I recall my boss giving me the arm-over-the-shoulder treatment one summer afternoon. “It’s time you got an MBA. Everyone has one, look around you.” It was true. Many of my investment banking colleagues boasted business school pedigrees. That was all the motivation I needed. I attended Harvard Business School and spent the next two years in snow-clad Cambridge, Mass. The most frequent question I’m asked today is: Was it worth it?
It’s only a slight exaggeration to state that the path from business school is paved with gold. According to the Graduate Management Admission Council’s 2012 Alumni Perspectives Survey General Data Report, compensation for graduates of two-year full-time MBA programs in 2011 averaged roughly $100,000, broken down into a base salary of $79,806 and additional compensation of $20,657. At schools like Harvard, the figures are even more inflated. Consider, too, that theses statistics mask differences in compensation among industries. It’s not uncommon, for example, for individuals to earn double the amount at top-tier private equity firms.
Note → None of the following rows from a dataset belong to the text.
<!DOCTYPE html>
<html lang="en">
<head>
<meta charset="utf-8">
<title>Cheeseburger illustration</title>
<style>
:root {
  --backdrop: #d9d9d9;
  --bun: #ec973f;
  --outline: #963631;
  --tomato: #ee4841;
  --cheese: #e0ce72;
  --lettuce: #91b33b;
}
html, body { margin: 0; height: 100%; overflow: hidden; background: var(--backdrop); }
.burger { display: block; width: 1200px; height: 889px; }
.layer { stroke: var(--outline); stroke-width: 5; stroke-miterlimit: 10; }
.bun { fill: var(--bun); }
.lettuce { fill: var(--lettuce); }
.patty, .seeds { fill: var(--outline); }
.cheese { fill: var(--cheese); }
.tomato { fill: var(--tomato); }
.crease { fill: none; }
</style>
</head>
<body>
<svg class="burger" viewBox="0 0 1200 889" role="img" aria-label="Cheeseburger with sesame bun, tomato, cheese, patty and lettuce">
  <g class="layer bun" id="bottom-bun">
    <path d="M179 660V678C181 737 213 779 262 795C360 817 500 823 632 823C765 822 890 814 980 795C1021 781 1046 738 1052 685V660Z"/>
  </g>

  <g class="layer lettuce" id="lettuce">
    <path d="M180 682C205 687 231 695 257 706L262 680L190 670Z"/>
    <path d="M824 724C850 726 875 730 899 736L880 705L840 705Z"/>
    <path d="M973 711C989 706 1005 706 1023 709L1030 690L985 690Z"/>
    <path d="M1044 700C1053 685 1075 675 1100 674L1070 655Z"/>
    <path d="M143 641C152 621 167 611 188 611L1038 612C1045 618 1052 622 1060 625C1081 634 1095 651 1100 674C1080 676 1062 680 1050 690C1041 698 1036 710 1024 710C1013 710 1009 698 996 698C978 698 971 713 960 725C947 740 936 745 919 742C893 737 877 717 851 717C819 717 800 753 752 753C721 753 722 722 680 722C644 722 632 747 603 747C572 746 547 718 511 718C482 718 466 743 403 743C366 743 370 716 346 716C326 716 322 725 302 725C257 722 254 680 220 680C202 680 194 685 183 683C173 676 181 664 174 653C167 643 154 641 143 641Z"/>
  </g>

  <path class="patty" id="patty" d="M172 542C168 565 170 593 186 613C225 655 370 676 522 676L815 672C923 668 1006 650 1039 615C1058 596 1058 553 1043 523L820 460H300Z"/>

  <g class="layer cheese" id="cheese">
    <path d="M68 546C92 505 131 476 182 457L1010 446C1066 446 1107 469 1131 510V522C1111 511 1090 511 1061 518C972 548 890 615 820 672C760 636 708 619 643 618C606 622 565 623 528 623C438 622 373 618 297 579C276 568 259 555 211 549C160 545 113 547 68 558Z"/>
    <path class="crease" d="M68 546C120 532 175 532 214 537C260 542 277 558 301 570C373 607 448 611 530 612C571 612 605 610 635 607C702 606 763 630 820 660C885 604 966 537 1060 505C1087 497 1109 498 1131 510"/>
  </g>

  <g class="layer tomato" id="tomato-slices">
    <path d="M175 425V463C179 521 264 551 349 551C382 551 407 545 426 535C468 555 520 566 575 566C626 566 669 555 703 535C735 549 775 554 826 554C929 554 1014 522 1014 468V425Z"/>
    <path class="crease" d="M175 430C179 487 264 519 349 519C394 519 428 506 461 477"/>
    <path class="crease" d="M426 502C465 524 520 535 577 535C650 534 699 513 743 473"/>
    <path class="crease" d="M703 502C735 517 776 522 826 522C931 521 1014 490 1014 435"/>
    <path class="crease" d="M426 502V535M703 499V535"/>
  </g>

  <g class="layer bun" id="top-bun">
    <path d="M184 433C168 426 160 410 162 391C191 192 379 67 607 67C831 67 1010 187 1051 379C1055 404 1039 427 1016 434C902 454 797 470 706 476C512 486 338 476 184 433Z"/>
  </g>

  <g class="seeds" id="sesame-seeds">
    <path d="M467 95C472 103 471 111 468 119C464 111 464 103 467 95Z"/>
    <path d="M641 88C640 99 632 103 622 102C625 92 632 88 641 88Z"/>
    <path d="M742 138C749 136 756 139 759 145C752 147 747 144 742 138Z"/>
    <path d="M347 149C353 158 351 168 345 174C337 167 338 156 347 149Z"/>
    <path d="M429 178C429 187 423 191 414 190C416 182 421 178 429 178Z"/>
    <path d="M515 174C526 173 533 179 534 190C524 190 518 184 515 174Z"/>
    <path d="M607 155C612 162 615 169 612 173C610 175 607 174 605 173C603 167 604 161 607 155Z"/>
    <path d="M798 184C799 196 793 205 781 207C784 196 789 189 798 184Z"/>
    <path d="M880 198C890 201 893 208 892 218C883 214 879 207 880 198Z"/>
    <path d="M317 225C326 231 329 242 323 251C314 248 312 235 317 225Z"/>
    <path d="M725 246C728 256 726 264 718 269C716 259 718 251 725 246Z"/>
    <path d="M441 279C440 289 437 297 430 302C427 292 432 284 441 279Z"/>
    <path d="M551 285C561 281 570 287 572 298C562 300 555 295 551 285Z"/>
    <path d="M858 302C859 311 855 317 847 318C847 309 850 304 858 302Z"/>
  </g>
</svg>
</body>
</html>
Besides the allure of the almighty dollar, the MBA offers an intensive educational experience. As a student, I had the opportunity to learn about functional areas outside of my expertise such as management, operations, accounting, strategy and marketing. The rationale behind this pedagogical approach is quite simple: the 21st century business leader is expected to have a rounded perspective of the modern corporation. Soft skills such as argumentation and teamwork are also emphasized. Spirited discussion on topics such as valuation, accounting standards and strategic choices defined my classroom experience at Harvard. As in the real world, the problems we examined usually didn’t have right answers. There was disagreement and polarization. By the end of the program, I’d grown accustomed to defending my point of view before an exigent audience.
But the MBA is not all moonlight and roses. Tuition and opportunity costs of foregone income can be substantial. The calculus can be downright disheartening and creep into the hundreds of thousands of dollars. Moreover, there’s the lurking suspicion that one could learn much of the same material by picking up some relatively inexpensive textbooks. Lastly, there’s the undeniable reality that many successful executives don’t hold MBAs. To cite two examples from our own backyard in Hawaii consider Alexander & Baldwin’s CEO Stanley Kuriyama and Hawaiian Airlines’ CEO Mark Dunkerley. (Kuriyama holds a law degree from Harvard Law School and Dunkerley holds a master’s degree in Air Transportation Economics from the Cranfield Institute of Technology.)
So should you get an MBA? Well, it depends. If your aspiration is to pursue a career that places a premium on the degree such as private equity, management consulting or a management role at a Fortune 500 company, then it’s well worth considering. The same holds true if you plan to switch careers, seize the opportunity to work on your skills, and expand your Rolodex. But if the idea of returning to school isn’t appealing and you’re already on a steep career trajectory with access to professional development opportunities, don’t feel like you have to jump onto the bandwagon.